This week, the Indiana State Board of Education approved new, more rigorous high school graduation requirements for Hoosier students. The vote came following more than six hours of testimony. This took place after the Indiana General Assembly requested that the State Board find alternative paths for students to graduate, in order to address the issue of students being unprepared to move on to higher education or enter the workforce. It was also to solve the problem of students caught in a constant remedial loop when it came to end-of-course assessments.
Leading up to the State Board’s decision, the Graduation Pathways Taskforce came together to determine recommendations. The Indiana Chamber was appointed to the taskforce to serve as the voice of employers. The Chamber participated in nearly a dozen meetings, at three to five hours each in length, to hear from stakeholders, collaborate with those in the field and to develop a framework for alternatives to the end-of-course assessment path.
Significant time was spent discussing how too many students simply did not have the skills needed to move on to higher education (and thus required remediation) or enter the workforce, where they required additional training. In addition, the economy is changing – the Great Recession starting in 2008 decimated the low-skilled jobs that required only a high school diploma. And over 95% of jobs that were created during the economic recovery period require students to have some sort of postsecondary education.
According to the Chamber’s own Indiana Vision 2025 Report Card, we are ranked 42nd in the country in postsecondary attainment. What’s more, in the most recent Chamber employer survey, 47% of jobs have been left unfilled this year due to under-qualified applicants. The state Department of Workforce Development only sees the trend continuing, estimating that in the next 10 years Indiana will have over one million vacant jobs. When it comes to higher education, data shows that 14% of students moving on to college require remediation in their freshman year.
What does this all mean? It means that the status quo in Indiana high schools is not working; it is simply not good enough.
The Pathways Taskforce, by a vote of 13-1, supported a recommendation that would change high school graduation requirements to: 1) meet currently-defined high school diploma requirements; 2) learn and demonstrate employability skills (through a project-based learning experience, service-based learning experience or work-based learning experience); and 3) demonstrate some postsecondary-ready competencies (honors diploma; hitting ACT or SAT benchmarks; hitting military-readiness exam benchmarks; receiving a state- or industry-recognized certification; receiving a state-, federal- or industry-recognized apprenticeship; have a CTE (career technical education) concentration; complete an Advanced Placement/International Baccalaureate/or dual credit program; or participate in a locally-developed pathway approved by the State Board. It was the taskforce’s hope that this would address the challenges outlined above.

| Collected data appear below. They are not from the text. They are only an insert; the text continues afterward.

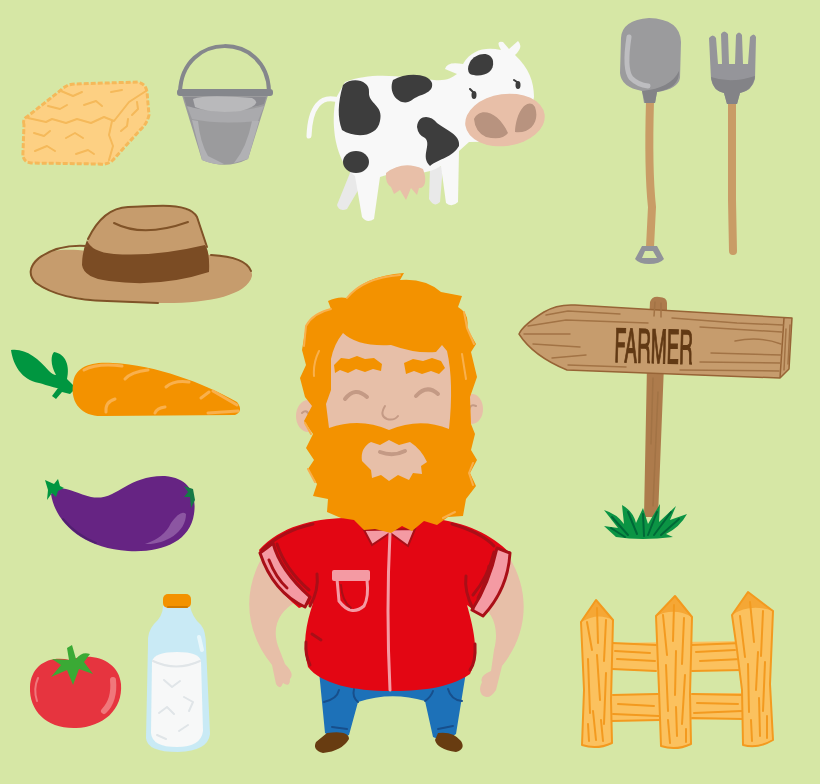
<!DOCTYPE html>
<html lang="en">
<head>
<meta charset="utf-8">
<title>Farmer and farm elements</title>
<style>
:root{--field:#d6e7a5;--straw:#fdd083;--straw-line:#f5b95a;--steel:#9b9b9d;--steel-light:#b9b9bb;--steel-dark:#838387;--handle:#c99c66;--hide:#f8f8f8;--patch:#3d3d3d;--snout:#e8bfa8;--nostril:#b8937f;--felt:#c69c6d;--felt-line:#805328;--band:#7b4c24;--orange:#f39200;--orange-light:#f9b04c;--leaf:#009640;--plum:#662483;--plum-light:#8c56a2;--red:#e30613;--red-dark:#a90f17;--pink:#f49aa3;--skin:#e7bfa8;--skin-line:#c49a85;--denim:#1d71b8;--denim-dark:#174f8c;--boot:#683c11;--fence:#fbc15e;--fence-line:#f39a1f;--tomato:#e6343f;--glass:#c9eaf5;--milk:#f7f8f8}
html,body{margin:0;background:var(--field)}
svg{display:block;width:820px;height:784px}
.line{fill:none;stroke-linecap:round;stroke-linejoin:round}
.straw-line{stroke:var(--straw-line);stroke-width:2}
.felt-line{stroke:var(--felt-line);stroke-width:2}
.fence-line{stroke:var(--fence-line);stroke-width:2}
.seam{stroke:var(--red-dark);stroke-width:3}
.grain{stroke:#a27345;stroke-width:1.5}
.sign-text{font-family:"TeX Gyre Heros Cn","Liberation Sans",sans-serif;font-size:47px;fill:#613914;stroke:#613914;stroke-width:1.2}
</style>
</head>
<body>
<svg viewBox="0 0 820 784" role="img" aria-label="Farmer surrounded by farm elements">
<rect width="820" height="784" fill="var(--field)"/>

<g id="hay-bale">
<path d="M24 125Q22 119 28 116L61 90Q67 84 75 84L138 82Q146 84 147 92L149 115Q147 124 140 130L113 160Q108 165 99 164L31 163Q22 162 23 152Z" fill="var(--straw)" stroke="var(--straw-line)" stroke-width="3" stroke-dasharray="5 2"/>
<path class="line straw-line" d="M28 118L46 122 52 119 66 123 77 119 91 123 104 117 114 121 129 102 146 91M112 121L109 135 113 146 109 160M61 91L73 96 82 92M48 106L60 109 67 105M84 105L96 101 102 106M34 133L44 136 50 131M35 151L47 146 55 151M66 138L75 133 83 138M76 154L88 150 94 154M121 131L127 126 128 119M132 115L138 109 137 102M111 92L122 90"/>
</g>

<g id="bucket">
<path class="line" d="M180 92C182 31 267 31 269 91" stroke="#85878c" stroke-width="4"/>
<path d="M181 92H269L248 159Q226 170 202 160Z" fill="var(--steel)"/>
<path d="M184 97H266L264 104Q227 115 187 107Z" fill="#8b8b90"/>
<path d="M187 106Q222 117 264 106L258 121Q220 125 192 119Z" fill="#aaaaad"/>
<path d="M193 99Q205 94 252 98Q264 104 241 111Q211 114 195 107Z" fill="var(--steel-light)"/>
<path d="M192 120L202 160Q213 165 224 164L208 156Q200 142 198 121ZM259 121L248 159 234 163Q247 147 252 121Z" fill="#b1b1b4"/>
<rect x="177" y="89" width="96" height="7" rx="3" fill="#85878c"/>
</g>

<g id="cow">
<path class="line" d="M341 101C320 93 310 108 309 136" stroke="var(--hide)" stroke-width="5"/>
<path d="M352 168L337 205Q339 212 347 209L366 177ZM430 168L429 199Q434 208 440 202L443 166Z" fill="#e9e9e9"/>
<path d="M345 82C372 71 404 77 434 80C447 81 451 78 457 74L445 69Q447 61 463 64C472 49 486 47 501 50Q495 40 503 42L509 49 518 41Q524 47 515 55C529 68 534 82 534 97L525 141 469 142 459 151 458 202Q452 208 446 203L441 166Q424 177 399 171L380 177 374 219Q367 224 362 217L355 176C333 160 331 119 336 98Z" fill="var(--hide)"/>
<g fill="var(--patch)">
<path d="M343 85C353 76 370 81 369 92C368 104 384 105 380 121C377 138 354 138 342 130Q335 112 343 85Z"/>
<path d="M393 80C406 72 429 73 432 83C434 94 419 94 412 100C402 108 387 95 393 80Z"/>
<path d="M417 127C418 114 431 115 437 123C446 130 461 135 459 146C452 158 440 158 430 166C420 156 432 145 425 138Q418 135 417 127Z"/>
<ellipse cx="356" cy="162" rx="13" ry="11"/>
<path d="M470 62C475 53 491 50 493 61C495 74 480 78 470 74Q466 70 470 62Z"/>
<ellipse cx="474" cy="95" rx="2.5" ry="4"/><ellipse cx="518" cy="85" rx="2.5" ry="4"/>
</g>
<path class="line" d="M470 89L473 92M514 80L517 82" stroke="var(--patch)" stroke-width="2"/>
<path d="M386 173Q403 160 423 169C428 182 424 189 419 188L417 195 411 188 406 200 400 190 394 194 391 187Q385 183 386 173Z" fill="var(--snout)"/>
<ellipse cx="505" cy="120" rx="40" ry="26" transform="rotate(-8 505 120)" fill="var(--snout)"/>
<path d="M474 119C480 106 499 112 508 133Q502 141 486 137Q475 132 474 119ZM515 132C516 109 529 97 535 107C540 121 531 134 515 132Z" fill="var(--nostril)"/>
</g>

<g id="shovel">
<path class="line" d="M650 101Q648 170 652 207L650 247" stroke="var(--handle)" stroke-width="8"/>
<path d="M642 246H657L664 259Q660 264 649 264Q639 264 635 259ZM645 251L642 258H657L653 251Z" fill="#91939a" fill-rule="evenodd"/>
<path d="M621 38Q622 20 649 18Q680 19 681 42L680 78Q678 89 657 92L655 103H644L642 91Q621 87 620 73Z" fill="var(--steel)"/>
<path class="line" d="M629 37Q624 69 631 78Q638 85 648 86" stroke="#bdbdc0" stroke-width="5"/>
<path d="M679 71Q680 88 657 92L655 103H645L642 91Q671 88 679 71Z" fill="var(--steel-dark)"/>
</g>

<g id="pitchfork">
<path class="line" d="M732 101L732 200 733 251" stroke="var(--handle)" stroke-width="8"/>
<path d="M709 38Q713 33 716 38L718 64H722L721 34Q724 29 728 34L729 64H735L736 35Q739 30 742 35L743 64H748L750 37Q754 32 756 37L755 79Q752 91 740 93L737 104H727L724 93Q713 91 711 79Z" fill="#95959a"/>
<path d="M711 77Q731 84 755 76Q753 90 740 93L737 104H727L724 93Q713 91 711 77Z" fill="var(--steel-dark)"/>
</g>

<g id="hat">
<path d="M30 271C32 252 58 247 87 251L211 255C240 256 253 266 252 276C247 296 206 304 158 303C85 302 28 294 30 271Z" fill="var(--felt)"/>
<path d="M87 244C94 222 105 209 128 207C157 203 190 205 198 218L209 257Q150 276 83 262Z" fill="var(--felt)"/>
<path d="M87 240Q91 252 114 254Q155 257 205 245Q210 252 209 272Q160 288 109 281Q84 278 82 265Q82 252 87 240Z" fill="var(--band)"/>
<path class="line felt-line" d="M87 246Q58 244 39 258Q24 271 36 283Q60 300 107 301L158 303M88 239Q103 208 128 207L154 206Q190 204 197 217L207 247M211 255Q246 257 251 271"/>
<path class="line felt-line" d="M114 223Q143 238 188 222" stroke-width="3"/>
</g>

<g id="carrot">
<path d="M73 390C62 391 47 385 39 383C21 380 13 364 11 350C25 348 38 358 49 371Q53 375 56 375C50 364 51 355 54 352C66 354 70 366 67 379L76 388 70 394 62 392 56 399 52 396 58 388Z" fill="var(--leaf)"/>
<path d="M73 384C74 367 91 361 113 363C155 365 204 383 237 402Q244 411 235 415L103 416C84 417 70 405 73 384Z" fill="var(--orange)"/>
<path class="line" d="M84 370Q97 363 122 366M148 370Q131 372 125 379M189 382Q174 380 166 387M209 392L201 398M106 412Q105 402 115 399M155 413Q157 408 165 407M208 413L238 411M213 391L237 405" stroke="var(--orange-light)" stroke-width="3"/>
</g>

<g id="eggplant">
<path d="M51 494C61 482 73 493 91 497C117 502 126 475 165 476C189 478 197 494 194 514C190 542 161 553 128 551C81 548 55 521 51 494Z" fill="var(--plum)"/>
<path d="M45 480L54 484 58 479 60 486 64 488 58 491 56 497 52 493 47 500 48 490Z" fill="var(--leaf)"/>
<path d="M184 486L193 489 195 500 191 508 190 497 184 497 188 492Z" fill="#157a45"/>
<path d="M186 514C186 533 164 545 145 544Q164 538 171 523Q181 509 186 514Z" fill="var(--plum-light)"/>
<path class="line" d="M63 519Q76 535 96 543" stroke="#512070" stroke-width="2"/>
</g>

<g id="tomato">
<path d="M70 660C93 651 119 661 121 684C123 710 103 727 76 728C47 729 29 711 30 687C31 665 49 655 70 660Z" fill="var(--tomato)"/>
<path d="M69 660L67 648 72 645 76 659Q82 651 90 654L84 662 93 674 79 669 73 685 67 670 51 677 61 665 52 659Z" fill="#3aaa35"/>
<path class="line" d="M113 680Q115 700 104 711" stroke="#f0777b" stroke-width="6"/>
<path class="line" d="M38 678Q33 689 37 701" stroke="#f0777b" stroke-width="2"/>
</g>

<g id="milk-bottle">
<path d="M163 606H190Q192 617 201 625Q206 631 206 646L210 734Q208 751 178 752Q147 752 146 738L148 644Q147 632 154 624Q163 616 163 606Z" fill="var(--glass)"/>
<path d="M152 661Q155 652 177 652Q199 652 201 661L203 731Q201 747 177 747Q152 747 151 733Z" fill="var(--milk)"/>
<path class="line" d="M153 661Q176 672 200 661M164 680L172 687 180 681M184 697L193 702 189 711M159 713L167 707 174 714M179 731L188 725M157 735L166 739" stroke="#e0e5e8" stroke-width="2"/>
<rect x="163" y="594" width="28" height="14" rx="5" fill="var(--orange)"/>
<path class="line" d="M168 607H187" stroke="#d17b00" stroke-width="2"/>
<path class="line" d="M199 637L202 650" stroke="#e8f7fb" stroke-width="4"/>
</g>

<g id="farmer">
<g id="arms" fill="var(--skin)">
<path d="M263 556C242 591 245 632 272 665L276 684Q280 691 283 683Q290 688 290 679Q295 674 285 664L278 646C271 625 281 610 296 602Z"/>
<path d="M509 557C531 592 528 634 502 666L496 690Q489 701 482 695Q478 690 482 682Q479 676 491 671L494 650C500 627 492 612 479 603Z"/>
</g>
<g id="trousers">
<path d="M319 671L466 672 456 734Q444 743 433 737L425 701Q391 691 358 702L349 735Q337 742 325 733Z" fill="var(--denim)"/>
<path class="line" d="M339 690Q337 699 324 702M448 689Q451 700 462 701M358 702Q352 697 354 689M425 701Q431 697 433 691M332 727L347 729M438 729L453 726" stroke="var(--denim-dark)" stroke-width="2"/>
<path d="M327 733Q349 730 349 739Q342 751 323 753Q312 750 316 742ZM438 733Q453 731 461 741Q466 749 456 752Q437 749 435 740Z" fill="var(--boot)"/>
</g>
<g id="shirt">
<path d="M259 550C281 526 313 519 344 518H430C466 522 492 535 510 553L482 616 467 605C475 633 479 656 470 674C448 689 418 691 390 691C354 691 321 684 308 667C302 645 306 624 313 603L299 608Q271 586 259 550Z" fill="var(--red)"/>
<path d="M260 553Q267 548 273 543Q280 570 310 597L305 607Q273 592 260 553ZM497 548L510 553Q508 589 483 616L472 610Q489 584 497 548Z" fill="var(--pink)" stroke="var(--red-dark)" stroke-width="3" stroke-linejoin="round"/>
<path class="line seam" d="M262 550Q282 531 313 524M277 544Q285 569 309 590M317 574Q319 590 310 606M452 524Q482 533 494 546M494 552Q488 577 473 595M466 576Q464 591 473 609M489 566Q485 586 478 598M306 642Q305 655 310 665M475 644Q476 662 470 670M269 560Q276 578 287 588M312 634L321 640"/>
<path d="M364 530L372 545 390 533 408 546 415 529Z" fill="var(--pink)" stroke="var(--red-dark)" stroke-width="2"/>
<path class="line" d="M390 533Q386 611 390 690" stroke="var(--pink)" stroke-width="3"/>
<path class="line" d="M337 579L339 601Q351 617 364 606Q369 597 367 580" stroke="var(--pink)" stroke-width="3"/>
<rect x="332" y="570" width="38" height="11" rx="2" fill="var(--pink)"/>
<path class="line" d="M341 585Q342 601 351 608" stroke="var(--red-dark)" stroke-width="2"/>
</g>
<g id="head">
<ellipse cx="308" cy="416" rx="12" ry="16" fill="var(--skin)"/>
<ellipse cx="472" cy="409" rx="11" ry="15" fill="var(--skin)"/>
<path class="line" d="M302 413Q307 408 310 417M476 406Q470 403 469 411" stroke="var(--skin-line)" stroke-width="2"/>
<path id="hair-and-beard" d="M306 365L302 350 306 326Q313 313 331 309L328 301Q338 296 347 298Q363 276 404 273L400 280Q425 278 441 292L462 296 458 307Q470 314 467 328L476 344 471 352 477 377 470 397 471 424 475 434 471 450 477 460 470 473 476 486 466 499 463 516 448 517 437 525 424 521 412 531 402 526 391 533 375 529 364 530 354 520 341 518 327 512 328 499 313 496 317 484 308 469 314 460 306 448 313 434 304 421 312 406 305 397 300 378Z" fill="var(--orange)"/>
<path id="face" d="M331 359Q334 344 343 333Q358 347 391 345Q416 354 436 352L442 345 447 351Q454 382 449 429Q420 417 389 430Q360 417 329 428L326 404 331 390Z" fill="var(--skin)"/>
<path d="M362 461Q360 448 371 442L380 445 389 440 399 445 410 442Q421 449 427 462L421 466 422 474 413 473 409 480 398 475 389 481 381 475 372 478 371 470Z" fill="var(--skin)"/>
<g id="eyebrows" fill="var(--orange)"><path d="M334 365L341 358 349 359 357 356 365 359 374 358 382 364 381 371 373 369 365 372 356 369 348 373 340 370 335 373ZM404 363L413 359 423 361 432 358 441 361 445 368 439 374 431 371 422 374 414 371 406 374Z"/></g>
<path class="line" d="M345 399Q355 386 367 397M416 396Q427 384 438 394M380 452Q393 457 405 451" stroke="var(--skin-line)" stroke-width="4"/>
<path class="line" d="M385 406Q379 416 387 419Q394 421 398 416" stroke="var(--skin-line)" stroke-width="2"/>
<path class="line" d="M304 346L306 326Q313 313 331 309M347 298Q363 278 400 275M464 312L467 328 474 344M305 423L311 434M308 469L315 482M473 463L469 473 473 485M443 518L455 512M319 351Q313 363 314 376M462 354L466 379" stroke="var(--orange-light)" stroke-width="2"/>
</g>
</g>

<g id="signpost">
<path d="M650 302Q652 296 659 297Q667 297 667 303V322H649ZM647 365H664L658 517H644Z" fill="#ad7b4c"/>
<path d="M519 334Q523 325 544 312Q557 304 575 305L792 318 789 369 780 378 567 370Q533 356 519 334Z" fill="var(--felt)"/>
<path class="line" d="M519 334Q523 325 544 312Q557 304 575 305L792 318 789 369 780 378 567 370Q533 356 519 334ZM784 318L780 378" stroke="#976436" stroke-width="1.5"/>
<path class="line grain" d="M528 326L566 320 648 323M524 334L570 334M533 344L580 347M552 358L586 355M546 315L568 311 620 314M568 365L626 367M672 318L737 323 783 325M700 327L782 332M735 341Q760 336 781 344M711 353L781 355M700 362L780 363M680 370L779 371M790 325L788 364M786 329L784 370M655 302L654 316M661 303V317M653 378L651 444M658 392L653 506"/>
<text class="sign-text" transform="translate(614 362) rotate(1.5) scale(.49 1)">FARMER</text>
<path id="grass" d="M616 537L604 526 618 528 604 510Q617 514 624 524L622 505Q633 511 636 523L643 508 648 524 660 504 659 522 676 506 670 520 687 514Q680 527 666 534L673 537Q641 541 616 537Z" fill="#0b9444"/>
<path class="line" d="M612 517L628 535M628 512L637 534M643 514L644 536M657 512L648 535M671 512L654 535M611 528L625 537M679 519L661 535" stroke="#006837" stroke-width="2"/>
</g>

<g id="fence">
<path d="M610 643L746 641V671L610 670ZM610 694L746 693V719L610 721Z" fill="var(--fence)"/>
<path class="line fence-line" d="M612 643L656 645M692 645L742 643M615 651L650 653M617 659L655 661M612 669L656 671M692 671L743 670M696 652L735 650M700 661L742 659M613 695L658 694M618 704L654 706M613 714L659 716M692 694L743 695M697 703L738 704M694 713L742 711M611 721L660 720M692 718L743 719"/>
<path d="M581 622L596 600 613 620 611 700 612 743Q597 750 582 745L584 690ZM656 616L675 596 692 617 690 694 691 744Q676 751 661 746L659 690ZM732 615L748 592 773 611 770 684 773 740Q758 749 743 745L742 690 737 650Z" fill="var(--fence)" stroke="var(--fence-line)" stroke-width="2" stroke-linejoin="round"/>
<g id="plank-grain" class="line fence-line"><path d="M587 622L592 650M597 608L598 643M606 620L604 661M588 659L590 713M597 655L600 700M606 673L604 724M593 711L596 740M588 724L589 741M601 720L603 741"/><path d="M663 615L667 655M674 605L673 641M684 618L682 664M666 665L668 711M676 651L675 695M685 675L682 724M668 720L670 743M676 707L677 736M686 729V742"/><path d="M740 616L745 657M750 602L754 642M763 611L761 656M748 664L749 712M758 652L756 690M765 662L763 711M751 720L752 741M759 698L760 736M767 716V738"/></g>
<path d="M581 622L596 600 613 620Q598 612 581 622ZM656 616L675 596 692 617Q674 607 656 616ZM732 615L748 592 773 611Q750 603 732 615Z" fill="var(--fence-line)" opacity=".65"/>
</g>
</svg>
</body>
</html>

The Chamber testified in support of the recommendation that was approved this week by the State Board 7-4. We appreciated having the opportunity to be the voice for employers in determining how to help tackle the skills gap and employee shortages, and better prepare young people for their careers.
Resource: Caryl Auslander at (317) 264-6880 or email: firstname.lastname@example.org